It also makes many commutes easier – with commuters just taking the next train rather than waiting for their train, which will help to reduce station overcrowding on congested CBD stations (by requiring commuters to transfer to another train once they are out of the CBD). Frequencies will also improve, ensuring that commuter wait times are kept to a minimum and allowing many commuters to travel without having to worry about consulting the timetable first.
Higher off-peak frequencies could also mean shorter trips by way of reduced wait times. Parramatta currently has 5 trains an hour into the CBD during the off-peak, meaning a maximum wait of 15 minutes. Increasing this to 8 trains an hour would mean a maximum 8 minute wait, or 4 minutes on average. Similarly, someone taking the train from Pendle Hill currently has to wait 30 minutes for the next train during the off peak, which often means either arriving much earlier than necessary or taking the risk of missing the train and waiting half an hour for the next one. Either way, this means a longer overall journey time. But having 10-15 minute frequencies, and then transfering to a frequent (and express) Western Line train into the CBD, could result in a faster and more reliable journey, despite the removal of direct services. Someone wishing to make a North/South trip, say from Quakers Hill to Merrylands, will now have easy all day access by rail.

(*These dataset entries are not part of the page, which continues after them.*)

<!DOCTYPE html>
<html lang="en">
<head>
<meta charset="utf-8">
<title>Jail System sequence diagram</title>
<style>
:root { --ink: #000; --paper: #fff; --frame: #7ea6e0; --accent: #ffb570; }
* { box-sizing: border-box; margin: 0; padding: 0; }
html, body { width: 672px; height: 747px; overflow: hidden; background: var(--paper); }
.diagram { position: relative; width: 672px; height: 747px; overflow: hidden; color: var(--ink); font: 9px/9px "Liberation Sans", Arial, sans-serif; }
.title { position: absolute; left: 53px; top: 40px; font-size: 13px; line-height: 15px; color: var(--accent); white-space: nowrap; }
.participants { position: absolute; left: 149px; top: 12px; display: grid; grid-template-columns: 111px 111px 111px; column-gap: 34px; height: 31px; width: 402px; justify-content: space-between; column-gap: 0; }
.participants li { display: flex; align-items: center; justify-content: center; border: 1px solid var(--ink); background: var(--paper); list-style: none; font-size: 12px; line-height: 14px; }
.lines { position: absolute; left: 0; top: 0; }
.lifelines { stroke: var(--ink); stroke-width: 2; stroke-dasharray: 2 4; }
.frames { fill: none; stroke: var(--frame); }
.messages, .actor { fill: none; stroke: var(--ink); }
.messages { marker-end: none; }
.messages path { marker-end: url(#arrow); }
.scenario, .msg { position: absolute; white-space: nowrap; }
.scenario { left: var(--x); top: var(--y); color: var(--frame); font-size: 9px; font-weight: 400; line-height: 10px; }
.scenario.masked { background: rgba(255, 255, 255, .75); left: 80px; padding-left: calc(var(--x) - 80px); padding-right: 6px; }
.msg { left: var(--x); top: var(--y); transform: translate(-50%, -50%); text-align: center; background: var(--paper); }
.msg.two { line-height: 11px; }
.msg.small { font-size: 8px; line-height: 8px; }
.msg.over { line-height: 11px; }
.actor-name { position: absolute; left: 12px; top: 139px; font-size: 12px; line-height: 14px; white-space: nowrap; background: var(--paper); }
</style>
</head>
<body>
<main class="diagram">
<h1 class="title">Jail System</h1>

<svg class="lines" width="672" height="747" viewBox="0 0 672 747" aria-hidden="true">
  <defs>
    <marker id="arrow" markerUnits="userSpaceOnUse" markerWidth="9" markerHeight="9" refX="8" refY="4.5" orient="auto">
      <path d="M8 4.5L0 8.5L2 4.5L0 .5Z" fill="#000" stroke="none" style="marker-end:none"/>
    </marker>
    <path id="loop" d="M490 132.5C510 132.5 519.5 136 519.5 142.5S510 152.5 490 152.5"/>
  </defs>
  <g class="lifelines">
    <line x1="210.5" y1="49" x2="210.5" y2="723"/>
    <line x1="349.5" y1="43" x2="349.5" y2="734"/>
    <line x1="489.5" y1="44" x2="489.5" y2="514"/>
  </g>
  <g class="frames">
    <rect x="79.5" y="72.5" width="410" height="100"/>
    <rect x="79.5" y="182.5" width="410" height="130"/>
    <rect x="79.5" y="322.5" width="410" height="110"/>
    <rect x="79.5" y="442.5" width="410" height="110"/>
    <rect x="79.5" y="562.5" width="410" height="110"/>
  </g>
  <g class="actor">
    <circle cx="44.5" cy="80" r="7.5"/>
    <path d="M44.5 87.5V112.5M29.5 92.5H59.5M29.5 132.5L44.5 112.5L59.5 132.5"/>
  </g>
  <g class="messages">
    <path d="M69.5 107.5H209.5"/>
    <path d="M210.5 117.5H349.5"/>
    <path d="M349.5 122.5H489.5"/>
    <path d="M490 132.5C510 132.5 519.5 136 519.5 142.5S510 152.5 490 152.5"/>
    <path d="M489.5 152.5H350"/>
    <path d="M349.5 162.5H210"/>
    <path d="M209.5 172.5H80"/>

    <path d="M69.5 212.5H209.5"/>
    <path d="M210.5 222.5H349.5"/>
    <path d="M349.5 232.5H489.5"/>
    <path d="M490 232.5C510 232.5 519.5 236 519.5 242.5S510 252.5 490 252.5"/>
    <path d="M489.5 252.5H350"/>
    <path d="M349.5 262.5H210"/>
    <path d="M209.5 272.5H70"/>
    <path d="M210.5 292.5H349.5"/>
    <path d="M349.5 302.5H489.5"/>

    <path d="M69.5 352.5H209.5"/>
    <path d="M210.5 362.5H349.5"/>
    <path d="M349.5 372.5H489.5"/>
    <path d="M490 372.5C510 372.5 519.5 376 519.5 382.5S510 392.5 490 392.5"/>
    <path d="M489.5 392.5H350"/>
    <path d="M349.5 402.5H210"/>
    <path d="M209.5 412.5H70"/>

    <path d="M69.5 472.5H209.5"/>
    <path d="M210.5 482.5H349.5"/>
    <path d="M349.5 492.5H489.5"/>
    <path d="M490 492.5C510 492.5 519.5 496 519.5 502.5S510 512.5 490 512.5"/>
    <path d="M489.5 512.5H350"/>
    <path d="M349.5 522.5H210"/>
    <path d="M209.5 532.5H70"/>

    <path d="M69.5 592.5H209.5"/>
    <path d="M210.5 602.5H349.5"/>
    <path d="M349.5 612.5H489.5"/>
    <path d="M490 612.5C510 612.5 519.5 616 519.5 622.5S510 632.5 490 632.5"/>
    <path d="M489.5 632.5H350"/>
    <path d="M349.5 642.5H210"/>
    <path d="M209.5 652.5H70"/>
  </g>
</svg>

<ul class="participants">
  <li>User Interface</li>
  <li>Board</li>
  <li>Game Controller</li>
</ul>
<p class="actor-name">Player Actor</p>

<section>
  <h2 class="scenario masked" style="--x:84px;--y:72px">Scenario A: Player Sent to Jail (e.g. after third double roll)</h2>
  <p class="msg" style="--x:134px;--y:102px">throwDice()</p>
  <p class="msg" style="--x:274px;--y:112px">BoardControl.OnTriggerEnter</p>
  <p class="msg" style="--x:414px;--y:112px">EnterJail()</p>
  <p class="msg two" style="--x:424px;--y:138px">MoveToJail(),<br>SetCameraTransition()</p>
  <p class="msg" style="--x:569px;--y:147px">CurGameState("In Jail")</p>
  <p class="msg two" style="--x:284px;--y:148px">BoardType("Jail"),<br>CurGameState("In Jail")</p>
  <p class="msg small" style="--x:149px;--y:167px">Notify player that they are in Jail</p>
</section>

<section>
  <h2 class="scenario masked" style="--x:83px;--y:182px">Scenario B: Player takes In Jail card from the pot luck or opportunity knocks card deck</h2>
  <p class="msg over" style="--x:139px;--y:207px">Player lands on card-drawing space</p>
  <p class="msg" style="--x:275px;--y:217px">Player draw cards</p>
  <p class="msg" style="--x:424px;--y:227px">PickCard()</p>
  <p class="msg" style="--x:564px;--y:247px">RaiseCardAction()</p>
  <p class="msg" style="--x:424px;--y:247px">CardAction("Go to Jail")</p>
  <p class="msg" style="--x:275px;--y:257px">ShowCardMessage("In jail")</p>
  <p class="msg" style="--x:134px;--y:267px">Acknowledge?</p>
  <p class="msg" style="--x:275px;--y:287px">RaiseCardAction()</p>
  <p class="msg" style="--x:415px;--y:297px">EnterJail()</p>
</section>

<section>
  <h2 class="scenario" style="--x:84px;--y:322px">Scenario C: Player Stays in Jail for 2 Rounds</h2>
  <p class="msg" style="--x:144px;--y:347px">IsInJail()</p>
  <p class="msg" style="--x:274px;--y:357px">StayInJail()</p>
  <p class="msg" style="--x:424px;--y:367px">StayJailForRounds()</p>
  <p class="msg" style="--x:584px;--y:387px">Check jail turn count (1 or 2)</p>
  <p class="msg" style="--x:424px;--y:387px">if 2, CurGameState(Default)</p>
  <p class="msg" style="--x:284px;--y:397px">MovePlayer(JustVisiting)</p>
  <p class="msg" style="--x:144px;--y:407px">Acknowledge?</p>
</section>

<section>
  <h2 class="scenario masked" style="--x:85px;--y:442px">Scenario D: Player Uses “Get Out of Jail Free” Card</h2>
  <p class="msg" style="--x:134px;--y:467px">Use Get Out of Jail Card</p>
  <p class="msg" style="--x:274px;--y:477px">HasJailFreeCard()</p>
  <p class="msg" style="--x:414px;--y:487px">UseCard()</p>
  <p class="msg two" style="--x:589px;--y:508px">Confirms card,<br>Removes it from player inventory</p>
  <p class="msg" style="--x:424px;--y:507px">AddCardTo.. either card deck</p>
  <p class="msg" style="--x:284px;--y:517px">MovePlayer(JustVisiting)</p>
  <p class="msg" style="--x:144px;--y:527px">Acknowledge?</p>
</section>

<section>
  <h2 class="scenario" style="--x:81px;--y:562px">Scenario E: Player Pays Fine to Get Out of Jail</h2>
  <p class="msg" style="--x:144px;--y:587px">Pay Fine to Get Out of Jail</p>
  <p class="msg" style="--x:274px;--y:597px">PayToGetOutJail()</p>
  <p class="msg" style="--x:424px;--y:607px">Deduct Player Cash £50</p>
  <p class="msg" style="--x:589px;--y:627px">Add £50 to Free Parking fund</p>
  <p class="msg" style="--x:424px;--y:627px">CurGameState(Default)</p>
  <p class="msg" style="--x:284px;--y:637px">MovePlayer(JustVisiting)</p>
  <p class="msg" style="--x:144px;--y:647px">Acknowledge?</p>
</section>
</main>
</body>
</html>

The main downside is that it will force many people to transfer to another train. Many commuters on the Richmond and Northern Lines will need to transfer to another train if travelling into the CBD, as they will no longer have direct access.
There do exist alternatives, Simon blogs at Fixing Sydney Transport about how Parramatta can be made the terminus of the Cumberland Line, thus maintaining the second track pair West of Parramatta free for Richmond Line trains. Doing this would allow Richmond and Epping Line trains to keep their CBD access, while still eliminating a conflicting move (by Western and South Line trains) on the flat junction at Granville that currently exists. It would not allow a complete harmonisation of stopping patterns, but does deliver some benefits of the complete sectorisation without most of the disadvantages it would bring. There are merits to this option, and would be an improvement on the status quo.
Ultimately, the government’s decision to run the Northwest Rail Link (NWRL) as a completely independent line (which could become the fifth sector), means that the existing Harbour crossing will need to be run at maximum efficiency during the decade between then NWRL’s completion and when a second Harbour Crossing is built, as this will become one of the biggest bottlenecks on the network. The easiest way to achieve that is to implement the sectorisation outlined above. So if it doesn’t happen in this year’s 2013 timetable, then expect it to happen when the NWRL opens at the end of the decade.